Review: The problem I seem to have with many horror films is follow-through.  While quite a few have a good central concept, tasked with stretching that idea to a feature running length can water down the story the filmmaker wanted to tell.  That’s what makes Tales of Halloween such a tricky treat for horror lovers because it relieves the writers and directors of the need to overstuff their campfire tales.

A nice throwback to the days of anthology horror (Asylum, From Beyond the Grave, After Midnight, Trick ‘r Treat), the 10 frightful fables featured in Tales of Halloween are very loosely drawn together by radio disc jockey (Adrienne Barbeau, maybe playing the same character she did in The Fog?) who operates in a town where all of the action takes place.  With multiple directors and writers, this could easily have been reduced to incongruous material joined together by the Halloween theme but the assembled product is remarkably consistent in tone.

While there’s not a real stinker story in the bunch, some are more effective than others and with a running length of 97 minutes you won’t have to wait long before one tale wraps up and another begins.  Starting off strong with Sweet Tooth (nvolving an urban legend of a candy monster targeting those that don’t share) the various sequences that follow feature evil trick or treaters turning the tables on a foursome with secrets of their own, a kidnapping gone terribly awry, an evil demon called upon to punish some wicked street thugs, and a super fun reversal of fortune for a backwoods killer who encounters a UFO.  Of all the mini-features, only the final one involving a rampaging killer pumpkin (don’t laugh…well, ok…laugh) is one I could see having a feature length life of its own.

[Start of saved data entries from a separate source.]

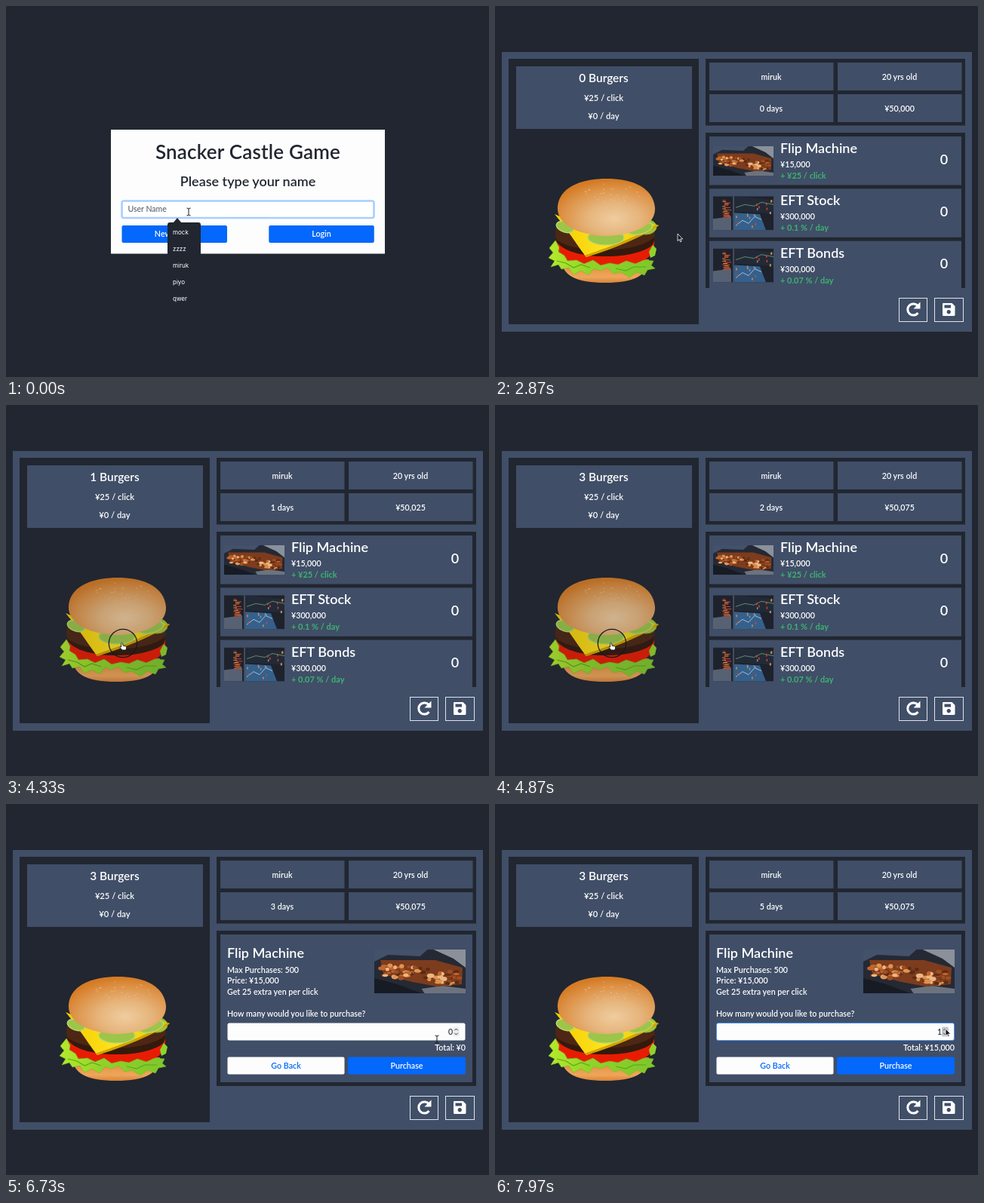
These frames come from a looping animation (640 by 492 pixels, 8000 ms). An HTML page:

```html
<!DOCTYPE html>
<html lang="en">
<head>
<meta charset="utf-8">
<title>Snack game</title>
<style>
  html, body { margin: 0; width: 100%; height: 100%; overflow: hidden; background: #212630; }
  svg { display: block; width: 100vw; height: 100vh; }
  text { font: 600 10.7px Lato, sans-serif; fill: #fff; white-space: pre; }
  .mid { text-anchor: middle; }
  .end { text-anchor: end; }
  .ink { fill: #212630; }
  .h1 { font-size: 26px; letter-spacing: .2px; }
  .h2 { font-size: 18px; }
  .h3 { font-size: 15.4px; }
  .info { font-size: 11.2px; }
  .hint { font: 400 8px Inter, sans-serif; }
  .field { font-weight: 500; font-size: 10.5px; }
  .gain { font-weight: 700; font-size: 11px; fill: #3cb371; }
  .dark { fill: #212630; }
  .slate { fill: #404e67; }
  .blue { fill: #0368fb; }
  .white { fill: #fdfdfe; }
  .tool { fill: none; stroke: #dfe3ea; }
</style>
</head>
<body>
<svg viewBox="0 0 640 492" preserveAspectRatio="none">
  <defs>
    <radialGradient id="bunTop" cx=".58" cy=".7" r=".68">
      <stop offset="0" stop-color="#efcc9f"/>
      <stop offset=".4" stop-color="#e6b57c"/>
      <stop offset=".8" stop-color="#dc9044"/>
      <stop offset="1" stop-color="#d57b25"/>
    </radialGradient>
    <linearGradient id="bunBase" x1="0" y1="0" x2="0" y2="1">
      <stop offset="0" stop-color="#d88535"/>
      <stop offset=".75" stop-color="#efa65a"/>
      <stop offset="1" stop-color="#d9843a"/>
    </linearGradient>
    <linearGradient id="leaf" x1="0" y1="0" x2="1" y2="0">
      <stop offset="0" stop-color="#b4ea2c"/>
      <stop offset=".4" stop-color="#8fd32a"/>
      <stop offset="1" stop-color="#7fc62c"/>
    </linearGradient>
    <linearGradient id="cheese" x1="0" y1="0" x2="1" y2="0">
      <stop offset="0" stop-color="#f3cd00"/>
      <stop offset=".5" stop-color="#ffe21f"/>
      <stop offset="1" stop-color="#e6c400"/>
    </linearGradient>
    <clipPath id="listClip"><rect x="279" y="168" width="344" height="206"/></clipPath>
    <symbol id="grill" viewBox="0 0 120 58" preserveAspectRatio="none">
      <rect width="120" height="58" fill="#252934"/>
      <path d="M0 0H70L60 9 18 7 0 16Z" fill="#43516a"/>
      <path d="M78 0H120V24L104 12Z" fill="#8b919b"/>
      <path d="M0 38 30 46 62 58H0Z" fill="#171b24"/>
      <path d="M62 52 90 48 120 52V58H66Z" fill="#6d737e"/>
      <path d="M8 14 40 14 80 14 116 24 115 46 82 49 50 43 12 33Z" fill="#7c3c1d"/>
      <g id="meat"/>
    </symbol>
    <symbol id="market" viewBox="0 0 80 45" preserveAspectRatio="none">
      <rect width="80" height="45" fill="#1e222c"/>
      <path d="M28 0 80 5V23L28 20Z" fill="#232a37"/>
      <path d="M28 22 62 24 70 45H28Z" fill="#35608c"/>
      <path d="M0 30 24 27V45H0Z" fill="#566173"/>
      <path d="M27 0V45" stroke="#69778a" fill="none"/>
      <path d="M30 39 39 32 47 36 55 27 64 31" stroke="#a9bccd" fill="none"/>
      <path d="M30 15 42 11 54 13 64 8 80 11" stroke="#5c8a72" fill="none"/>
      <g id="ticks"/>
    </symbol>
  </defs>

  <rect width="640" height="492" class="dark"/>

  <g id="login">
    <rect x="139" y="164" width="363" height="164.5" class="white"/>
    <text x="320.5" y="203" class="h1 ink mid">Snacker Castle Game</text>
    <text x="320.5" y="239" class="h2 ink mid">Please type your name</text>
    <rect x="153.5" y="258.5" width="334" height="22.5" rx="2.5" fill="#fff" stroke="#a8cefe" stroke-width="2.6"/>
    <text id="name" x="161.5" y="273.3" class="field"></text>
    <path id="nameCaret" d="M185.5 263V276" stroke="#212630"/>
    <rect x="153.5" y="291" width="139.5" height="23" rx="2" class="blue"/>
    <rect x="348.3" y="291" width="139.5" height="23" rx="2" class="blue"/>
    <text x="223" y="306" class="mid">New Game</text>
    <text x="418" y="306" class="mid">Login</text>
    <g id="popup">
      <path d="M221 288 227 281 233 288Z" class="dark"/>
      <rect x="214" y="287" width="44" height="112" rx="3" class="dark"/>
      <rect id="pick" x="214" width="44" height="19" fill="#3b4250"/>
      <g id="hints"/>
    </g>
  </g>

  <g id="game">
    <rect x="9" y="61" width="623" height="371" class="slate"/>
    <rect x="18" y="70" width="252" height="352" class="dark"/>
    <rect x="28" y="80" width="233" height="83" class="slate"/>
    <text id="burgers" x="144" y="101" class="h3 mid"></text>
    <text x="144" y="125.5" class="info mid">¥25 / click</text>
    <text x="144" y="150" class="info mid">¥0 / day</text>

    <g id="burger">
      <path d="M88 336C89 358 108 367 146 367S202 358 204 336Z" fill="url(#bunBase)"/>
      <path d="M81 309C79 334 92 346 146 346S213 332 211 309Z" fill="#e81c03"/>
      <path d="M204 326 209 317 214 322 212 331 206 334Z" fill="#8fd32a"/>
      <path d="M80 311 85 320 84 326 92 331 96 338 108 337 118 342 130 337 140 344 152 341 163 343 174 338 186 342 197 337 210 338 207 344 212 348 202 350 198 357 188 353 178 360 167 353 157 355 149 347 139 351 131 348 124 357 114 351 104 356 98 347 88 349 84 343 74 346 79 338 71 334 77 327 72 321Z" fill="url(#leaf)" stroke="#79bd25" stroke-width=".6" stroke-linejoin="round"/>
      <path d="M82 338 94 341 104 347 114 343 126 347M160 348 173 351 184 346 200 346" fill="none" stroke="#5aa81f" stroke-width="1.2"/>
      <path d="M82 289C79 302 79 312 87 318 110 337 182 336 206 319 213 314 213 300 209 289Z" fill="#4d2713"/>
      <path d="M81 309C100 329 192 329 211 306 211 313 210 316 206 319 182 336 110 337 87 318 82 314 81 312 81 309Z" fill="#331a0d"/>
      <ellipse cx="200" cy="293" rx="14" ry="10" fill="#9bc544" stroke="#7fae33"/>
      <path d="M79 276 98 284 190 284 217 291C201 303 165 319 121 333 109 318 101 303 79 276Z" fill="url(#cheese)"/>
      <path d="M217 291C201 303 165 319 121 333L119.500 330.500C160 317 196 302 214 290Z" fill="#cfa300"/>
      <g fill="#9cc54a" stroke="#b9d96a" stroke-width="1.5">
        <ellipse cx="93" cy="293" rx="12" ry="7" transform="rotate(18 93 293)"/>
        <ellipse cx="147" cy="307" rx="24" ry="10"/>
        <ellipse cx="192" cy="295" rx="17" ry="7.500" transform="rotate(-14 192 295)"/>
      </g>
      <path d="M83 266C85 242 111 229 148 229 186 229 210 243 212 268 213 289 188 303 150 305 112 305 81 290 83 266Z" fill="url(#bunTop)"/>
      <g id="seeds" fill="#f2cf92"/>
    </g>

    <rect x="279" y="70" width="344" height="88.5" class="dark"/>
    <g id="cells"/>
    <rect x="279" y="168" width="344" height="206" class="dark"/>

    <g id="list" clip-path="url(#listClip)">
      <g id="rows"/>
      <rect id="hover" x="283" y="172" width="336" height="67" fill="none" stroke="#1683d6" stroke-width="2.2"/>
    </g>

    <g id="detail">
      <rect x="284" y="173" width="334" height="196" class="slate"/>
      <text x="293" y="204" class="h2">Flip Machine</text>
      <text x="293" y="223.5">Max Purchases: 500</text>
      <text x="293" y="238.3">Price: ¥15,000</text>
      <text x="293" y="253">Get 25 extra yen per click</text>
      <use href="#grill" x="488" y="193" width="121" height="58"/>
      <text x="293" y="282">How many would you like to purchase?</text>
      <rect id="amountBox" x="293.5" y="290.5" width="315" height="23" rx="2.5" class="white"/>
      <text id="amount" x="592" y="305.5" class="field ink end"></text>
      <rect id="spin" x="592" y="295.5" width="9" height="13" rx="2"/>
      <path d="M594.3 300.3 596.5 298 598.7 300.3M594.3 303.7 596.5 306 598.7 303.7" fill="none" stroke="#333"/>
      <text id="total" x="609" y="327" class="end"></text>
      <rect x="293.5" y="335.5" width="155" height="23" rx="2" class="white"/>
      <rect x="453" y="335.5" width="156" height="23" rx="2" class="blue"/>
      <text x="371" y="350.8" class="mid" style="fill:#0368fb">Go Back</text>
      <text x="531" y="350.8" class="mid">Purchase</text>
    </g>

    <rect x="535.5" y="387.5" width="37" height="31" class="tool"/>
    <rect x="582.5" y="387.5" width="38" height="31" class="tool"/>
    <path d="M560.5 398A7.6 7.6 0 1 0 560.5 407" fill="none" stroke="#fff" stroke-width="3"/>
    <path d="M563.5 392.5V401.5H554.5Z" fill="#fff"/>
    <path d="M594 394H605.5L609.5 398V409.5Q609.5 411 608 411H594.5Q593 411 593 409.5V395Q593 394 594 394ZM595.5 396.5V400.5H604V396.5ZM601.2 403A2.7 2.7 0 1 0 601.3 403Z" fill="#fff" fill-rule="evenodd"/>
  </g>

  <circle id="ring" cx="155" cy="316" r="18.7" fill="none" stroke="#15171c" stroke-width="1.2"/>
  <g id="cursor">
    <path id="beam" d="M-2.5 -5Q0 -5 0 -3.5Q0 -5 2.5 -5M0 -3.5V3.5M-2.5 5Q0 5 0 3.5Q0 5 2.5 5" fill="none" stroke="#16181d"/>
    <path id="arrow" d="M0 0V9.5L2.2 7.5 3.7 10.8 5.2 10.1 3.7 7H6.7Z" fill="#15171c" stroke="#fff" stroke-width=".8"/>
    <path id="hand" d="M-2.3 -4Q-1.4 -5.3 -.5 -4L.2 -.8 3.6 0Q5 .5 4.7 2L3.8 5H-1L-4 1.5Q-3.8 .2 -2.3 1Z" fill="#fff" stroke="#15171c" stroke-width=".9"/>
  </g>
</svg>
<script>
const LOOP = 8000, GAME_AT = 2800, DETAIL_AT = 5850, BUY_AT = 7350, DAY = 1010;
const CLICKS = [4290, 4570, 4850];
const PLAYER = 'miruk';
const HINTS = ['mock', 'zzzz', PLAYER, 'piyo', 'qwer'];
const ITEMS = [
  ['Flip Machine', '¥15,000', '+ ¥25 / click', 'grill'],
  ['EFT Stock', '¥300,000', '+ 0.1 % / day', 'market'],
  ['EFT Bonds', '¥300,000', '+ 0.07 % / day', 'market']
];
// time, x, y and shape held from that time on
const MOVES = [
  [0, 242, 273, 'beam'], [570, 242, 273, 'beam'], [740, 242, 287, 'arrow'],
  [800, 242, 292, 'hand'], [930, 241, 300, 'hand'], [1670, 241, 300, 'hand'],
  [1930, 242, 302, 'hand'], [GAME_AT, 242, 302, 'arrow'], [3250, 242, 302, 'arrow'],
  [3600, 222, 316, 'arrow'], [3700, 221, 316, 'arrow'], [3800, 208, 317, 'hand'],
  [4080, 155, 320, 'hand'], [4980, 155, 320, 'hand'], [5090, 214, 292, 'arrow'],
  [5200, 300, 245, 'hand'], [5400, 449, 205, 'hand'], [DETAIL_AT, 449, 205, 'arrow'],
  [6250, 449, 205, 'arrow'], [6550, 550, 300, 'beam'], [6720, 571, 312, 'beam'],
  [6800, 571, 312, 'beam'], [7080, 594, 302, 'arrow'], [7200, 597, 298, 'arrow']
];

const $ = id => document.getElementById(id);
const show = (id, on) => { $(id).style.display = on ? '' : 'none'; };
const write = (id, s) => { if ($(id).textContent !== s) $(id).textContent = s; };
const yen = n => '¥' + n.toLocaleString('en-US');
const list = (n, f) => Array.from({ length: n }, (_, i) => f(i)).join('');

function seeded(seed) {
  return () => (seed = (seed * 16807) % 2147483647) / 2147483647;
}

function build() {
  const rnd = seeded(41);
  $('hints').innerHTML = HINTS.map((h, i) =>
    `<text x="221" y="${303 + 22 * i}" class="hint">${h}</text>`).join('');

  $('cells').innerHTML = [PLAYER, '20 yrs old', '', ''].map((s, i) => {
    const x = i % 2 ? 454 : 284, y = i < 2 ? 75 : 117;
    return `<rect x="${x}" y="${y}" width="164.5" height="37" class="slate"/>
      <text id="cell${i}" x="${x + 82}" y="${y + 22.5}" class="mid">${s}</text>`;
  }).join('');

  $('rows').innerHTML = ITEMS.map(([name, price, gain, pic], i) => {
    const [top, h] = pic === 'grill' ? [13, 39] : [10, 45];
    return `<g transform="translate(284 ${173 + 69.3 * i})">
      <rect width="334" height="64.5" class="slate"/>
      <use href="#${pic}" x="5" y="${top}" width="80" height="${h}"/>
      <text x="94" y="22" class="h2">${name}</text>
      <text x="94" y="41">${price}</text>
      <text x="94" y="56" class="gain">${gain}</text>
      <text x="311" y="36.5" class="h2 mid">0</text></g>`;
  }).join('');

  const tones = ['#c2662c', '#e09450', '#a04c22', '#ecb782', '#5d2a14'];
  $('meat').innerHTML = list(60, i => {
    const x = 10 + rnd() * 104, y = 17 + x * .12 + rnd() * 17;
    return `<ellipse cx="${x}" cy="${y}" rx="${2 + rnd() * 3}" ry="${1.2 + rnd() * 1.8}" fill="${tones[i % 5]}"/>`;
  });

  const marks = ['#d4472f', '#e08a3c', '#7f95ad'];
  $('ticks').innerHTML = list(15, i =>
    `<rect x="${12 + rnd() * 3}" y="${5 + i * 1.6}" width="${4 + rnd() * 6}" height="1" fill="${marks[i % 2]}"/>`) +
    list(18, i =>
    `<rect x="${30 + rnd() * 47}" y="${4 + rnd() * 36}" width="1.5" height="3" fill="${marks[i % 3]}"/>`);

  $('seeds').innerHTML = list(30, () => {
    const a = rnd() * 6.28, r = Math.sqrt(rnd());
    return `<circle cx="${157 + Math.cos(a) * r * 40}" cy="${247 + Math.sin(a) * r * 13}" r=".6"/>`;
  });
}

function pointer(t) {
  let i = MOVES.length - 1;
  while (MOVES[i][0] > t) i--;
  const [t0, x0, y0, shape] = MOVES[i];
  const [t1, x1, y1] = MOVES[i + 1] || [LOOP, x0, y0];
  const k = (t - t0) / (t1 - t0);
  return [x0 + (x1 - x0) * k, y0 + (y1 - y0) * k, shape];
}

function drawLogin(t) {
  const picked = Math.min(2, Math.floor(t / 110) - 1);
  const open = t < 420;
  write('name', picked < 0 ? 'User Name' : HINTS[picked]);
  $('name').style.fill = picked < 0 ? '#5c636c' : '#212630';
  show('popup', open);
  show('pick', open && picked >= 0);
  $('pick').setAttribute('y', 291 + 22 * Math.max(0, picked));
  show('nameCaret', t > 700 && t < 1200);
}

function drawGame(t, x, y) {
  const made = CLICKS.filter(c => t >= c).length;
  const detail = t >= DETAIL_AT, bought = t >= BUY_AT ? 1 : 0;
  write('burgers', made + ' Burgers');
  write('cell2', Math.floor((t - GAME_AT) / DAY) + ' days');
  write('cell3', yen(50000 + 25 * made));
  $('burger').style.opacity = x < 213 ? .85 : 1;
  show('list', !detail);
  show('detail', detail);
  show('hover', x > 284 && y < 238);
  write('amount', String(bought));
  write('total', 'Total: ' + yen(15000 * bought));
  $('amountBox').setAttribute('stroke', bought ? '#4a94f5' : 'none');
  $('spin').setAttribute('fill', bought ? '#c3c8ce' : '#eceef0');
}

function draw(t) {
  const [x, y, shape] = pointer(t), inGame = t >= GAME_AT;
  show('login', !inGame);
  show('game', inGame);
  if (inGame) drawGame(t, x, y); else drawLogin(t);
  show('ring', CLICKS.some(c => t >= c - 40 && t < c + 120));
  $('cursor').setAttribute('transform', `translate(${x} ${y})`);
  for (const id of ['beam', 'arrow', 'hand']) show(id, id === shape);
}

build();
const start = performance.now();
function tick() {
  draw((performance.now() - start) % LOOP);
  requestAnimationFrame(tick);
}
tick();
</script>
</body>
</html>
```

The acting has its ups and downs and those craving torture-porn gore and nudity will come away empty-handed.  Still, there’s enough gross out moments and wicked twists of fate to please most horror fans looking for something new to watch.  It’s also nice to see some fun in-jokes and a whole host of familiar faces of horror from both in front of and behind the camera. Here’s hoping we get More Tales of Halloween in the future.